WORK ITEM: Return, verbatim and in full, the records that follow, but not their pictures.

Saved entries:
^^^^

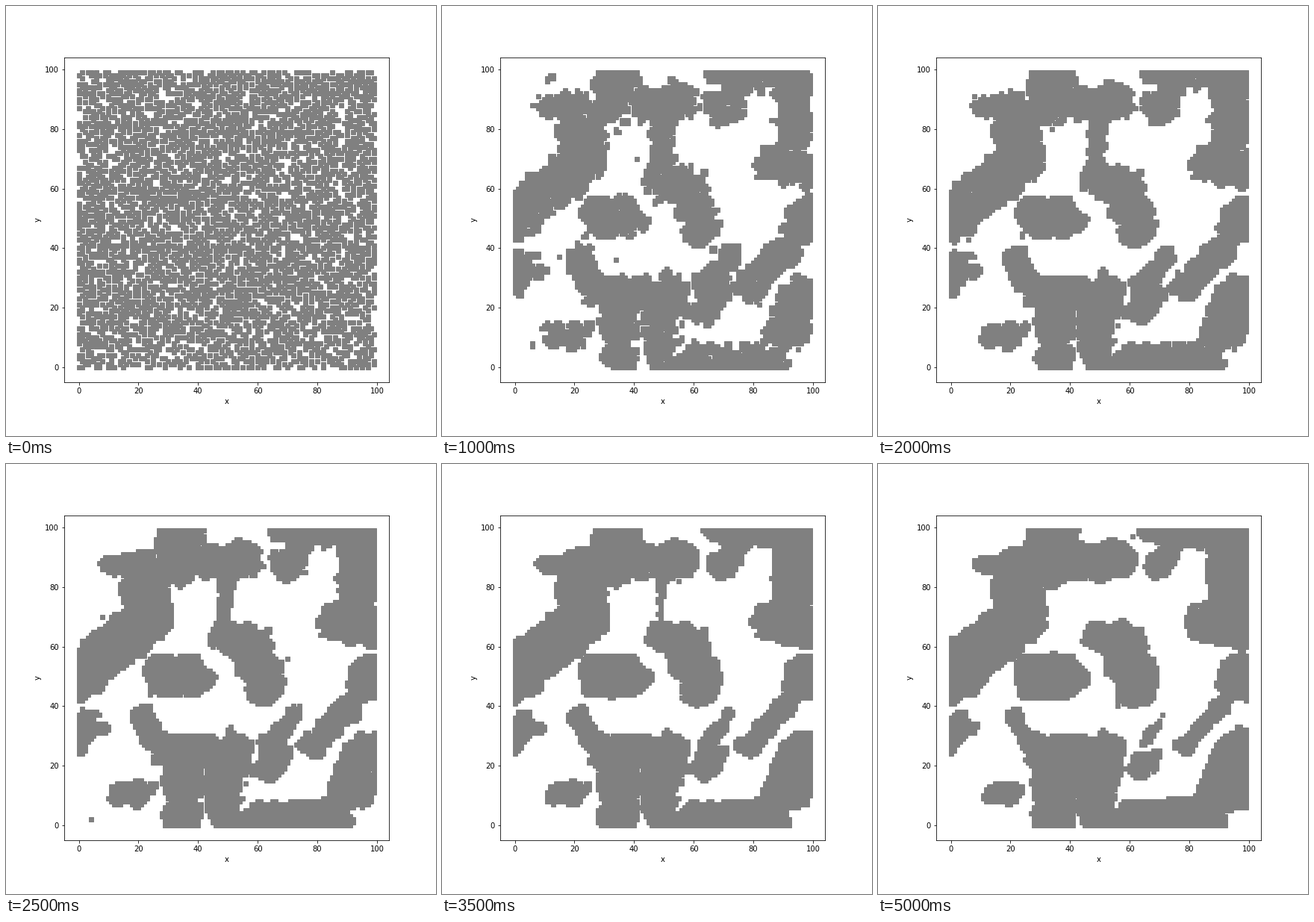
Animation of 576 by 576 pixels, one loop 5.5 s. Source, as a matplotlib script:

```python
import numpy as np
import matplotlib.pyplot as plt
from matplotlib.animation import FuncAnimation

N = 100
FRAMES = 11
STEP_MS = 500
CRITICAL_R = 5.5     # thinner domains shrink, thicker ones grow
RATE = 0.35

gx, gy = np.meshgrid(np.arange(N), np.arange(N))

# Domains as round strokes: x0, y0, x1, y1, radius
STROKES = [
    (0, 50, 24, 71, 8), (23, 70, 22, 86, 7.5), (12, 88, 22, 87, 4.5),
    (32, 89, 36, 104, 8), (42, 89, 55, 90, 6),
    (49, 68, 49, 85, 2),
    (49, 64, 57, 59, 5), (58, 60, 62, 47, 6.5),
    (28, 50, 38, 50, 6.5),
    (0, 29, 4, 33, 5), (15, 11, 20, 11, 4.7),
    (21, 36, 25, 29, 4), (29, 26, 53, 25, 5.5),
    (35, 3, 35, 20, 6.3), (49, 3, 49, 20, 6.3), (58, 0, 84, 1, 7),
    (92, 14, 97, 23, 8.5),
    (63, 20, 67, 21, 4.6), (64, 27, 71, 37, 3),
    (79, 27, 95, 45, 4), (97, 50, 99, 50, 7.5),
    (87, 69, 98, 66, 6.8), (93, 79, 95, 98, 7),
    (72, 104, 96, 104, 9.5), (70, 87, 74, 94, 4.5),
]


def distance(x0, y0, x1, y1):
    """Distance of every cell from a line segment."""
    dx, dy = x1 - x0, y1 - y0
    s = ((gx - x0) * dx + (gy - y0) * dy) / (dx * dx + dy * dy)
    s = np.clip(s, 0, 1)
    return np.hypot(gx - x0 - s * dx, gy - y0 - s * dy)


def blur(a, times=1):
    for _ in range(times):
        for axis in (0, 1):
            a = a + 0.5 * (np.roll(a, 1, axis) + np.roll(a, -1, axis))
    return a / a.std()


rng = np.random.default_rng(7)
white = rng.standard_normal((N, N))
soft = blur(white)
wide = blur(rng.standard_normal((N, N)), 4)
domains = [(distance(*ends), r) for *ends, r in STROKES]


def field(t):
    """Signed distance to the domains, coarsening with time."""
    grown = [r + RATE * min(r - CRITICAL_R, 1) * (t - 2.5) - d
             for d, r in domains]
    return np.clip(np.max(grown, axis=0), -3, 3)


def spins(i):
    t = i * STEP_MS / 1000
    order = min(t, 1)
    pull = order ** 1.8
    rough = order * np.exp(-0.6 * (t - 1))
    value = (pull * (field(t) + 0.7 * wide)
             + rough * soft + (1 - order) * white)
    flips = np.random.default_rng(i).random((N, N)) < 3e-4
    return (value > 0) ^ flips


fig = plt.figure(figsize=(8, 8), dpi=72, facecolor="white")
ax = fig.add_axes([0.135, 0.125, 0.755, 0.755])
ax.set(xlim=(-4.95, 103.95), ylim=(-4.95, 103.95), xlabel="x", ylabel="y")
ax.set_xticks(range(0, 101, 20))
ax.set_yticks(range(0, 101, 20))
dots, = ax.plot([], [], "s", color="gray", markersize=6)


def update(i):
    y, x = np.nonzero(spins(i))
    dots.set_data(x, y)
    return dots,


anim = FuncAnimation(fig, update, frames=FRAMES, interval=STEP_MS,
                     repeat=True, repeat_delay=0)
plt.show()
```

^^^^

TASK ANSWER:
Animation of 576 by 576 pixels, one loop 5.5 s. Source, as a matplotlib script:

```python
import numpy as np
import matplotlib.pyplot as plt
from matplotlib.animation import FuncAnimation

N = 100
FRAMES = 11
STEP_MS = 500
CRITICAL_R = 5.5     # thinner domains shrink, thicker ones grow
RATE = 0.35

gx, gy = np.meshgrid(np.arange(N), np.arange(N))

# Domains as round strokes: x0, y0, x1, y1, radius
STROKES = [
    (0, 50, 24, 71, 8), (23, 70, 22, 86, 7.5), (12, 88, 22, 87, 4.5),
    (32, 89, 36, 104, 8), (42, 89, 55, 90, 6),
    (49, 68, 49, 85, 2),
    (49, 64, 57, 59, 5), (58, 60, 62, 47, 6.5),
    (28, 50, 38, 50, 6.5),
    (0, 29, 4, 33, 5), (15, 11, 20, 11, 4.7),
    (21, 36, 25, 29, 4), (29, 26, 53, 25, 5.5),
    (35, 3, 35, 20, 6.3), (49, 3, 49, 20, 6.3), (58, 0, 84, 1, 7),
    (92, 14, 97, 23, 8.5),
    (63, 20, 67, 21, 4.6), (64, 27, 71, 37, 3),
    (79, 27, 95, 45, 4), (97, 50, 99, 50, 7.5),
    (87, 69, 98, 66, 6.8), (93, 79, 95, 98, 7),
    (72, 104, 96, 104, 9.5), (70, 87, 74, 94, 4.5),
]


def distance(x0, y0, x1, y1):
    """Distance of every cell from a line segment."""
    dx, dy = x1 - x0, y1 - y0
    s = ((gx - x0) * dx + (gy - y0) * dy) / (dx * dx + dy * dy)
    s = np.clip(s, 0, 1)
    return np.hypot(gx - x0 - s * dx, gy - y0 - s * dy)


def blur(a, times=1):
    for _ in range(times):
        for axis in (0, 1):
            a = a + 0.5 * (np.roll(a, 1, axis) + np.roll(a, -1, axis))
    return a / a.std()


rng = np.random.default_rng(7)
white = rng.standard_normal((N, N))
soft = blur(white)
wide = blur(rng.standard_normal((N, N)), 4)
domains = [(distance(*ends), r) for *ends, r in STROKES]


def field(t):
    """Signed distance to the domains, coarsening with time."""
    grown = [r + RATE * min(r - CRITICAL_R, 1) * (t - 2.5) - d
             for d, r in domains]
    return np.clip(np.max(grown, axis=0), -3, 3)


def spins(i):
    t = i * STEP_MS / 1000
    order = min(t, 1)
    pull = order ** 1.8
    rough = order * np.exp(-0.6 * (t - 1))
    value = (pull * (field(t) + 0.7 * wide)
             + rough * soft + (1 - order) * white)
    flips = np.random.default_rng(i).random((N, N)) < 3e-4
    return (value > 0) ^ flips


fig = plt.figure(figsize=(8, 8), dpi=72, facecolor="white")
ax = fig.add_axes([0.135, 0.125, 0.755, 0.755])
ax.set(xlim=(-4.95, 103.95), ylim=(-4.95, 103.95), xlabel="x", ylabel="y")
ax.set_xticks(range(0, 101, 20))
ax.set_yticks(range(0, 101, 20))
dots, = ax.plot([], [], "s", color="gray", markersize=6)


def update(i):
    y, x = np.nonzero(spins(i))
    dots.set_data(x, y)
    return dots,


anim = FuncAnimation(fig, update, frames=FRAMES, interval=STEP_MS,
                     repeat=True, repeat_delay=0)
plt.show()
```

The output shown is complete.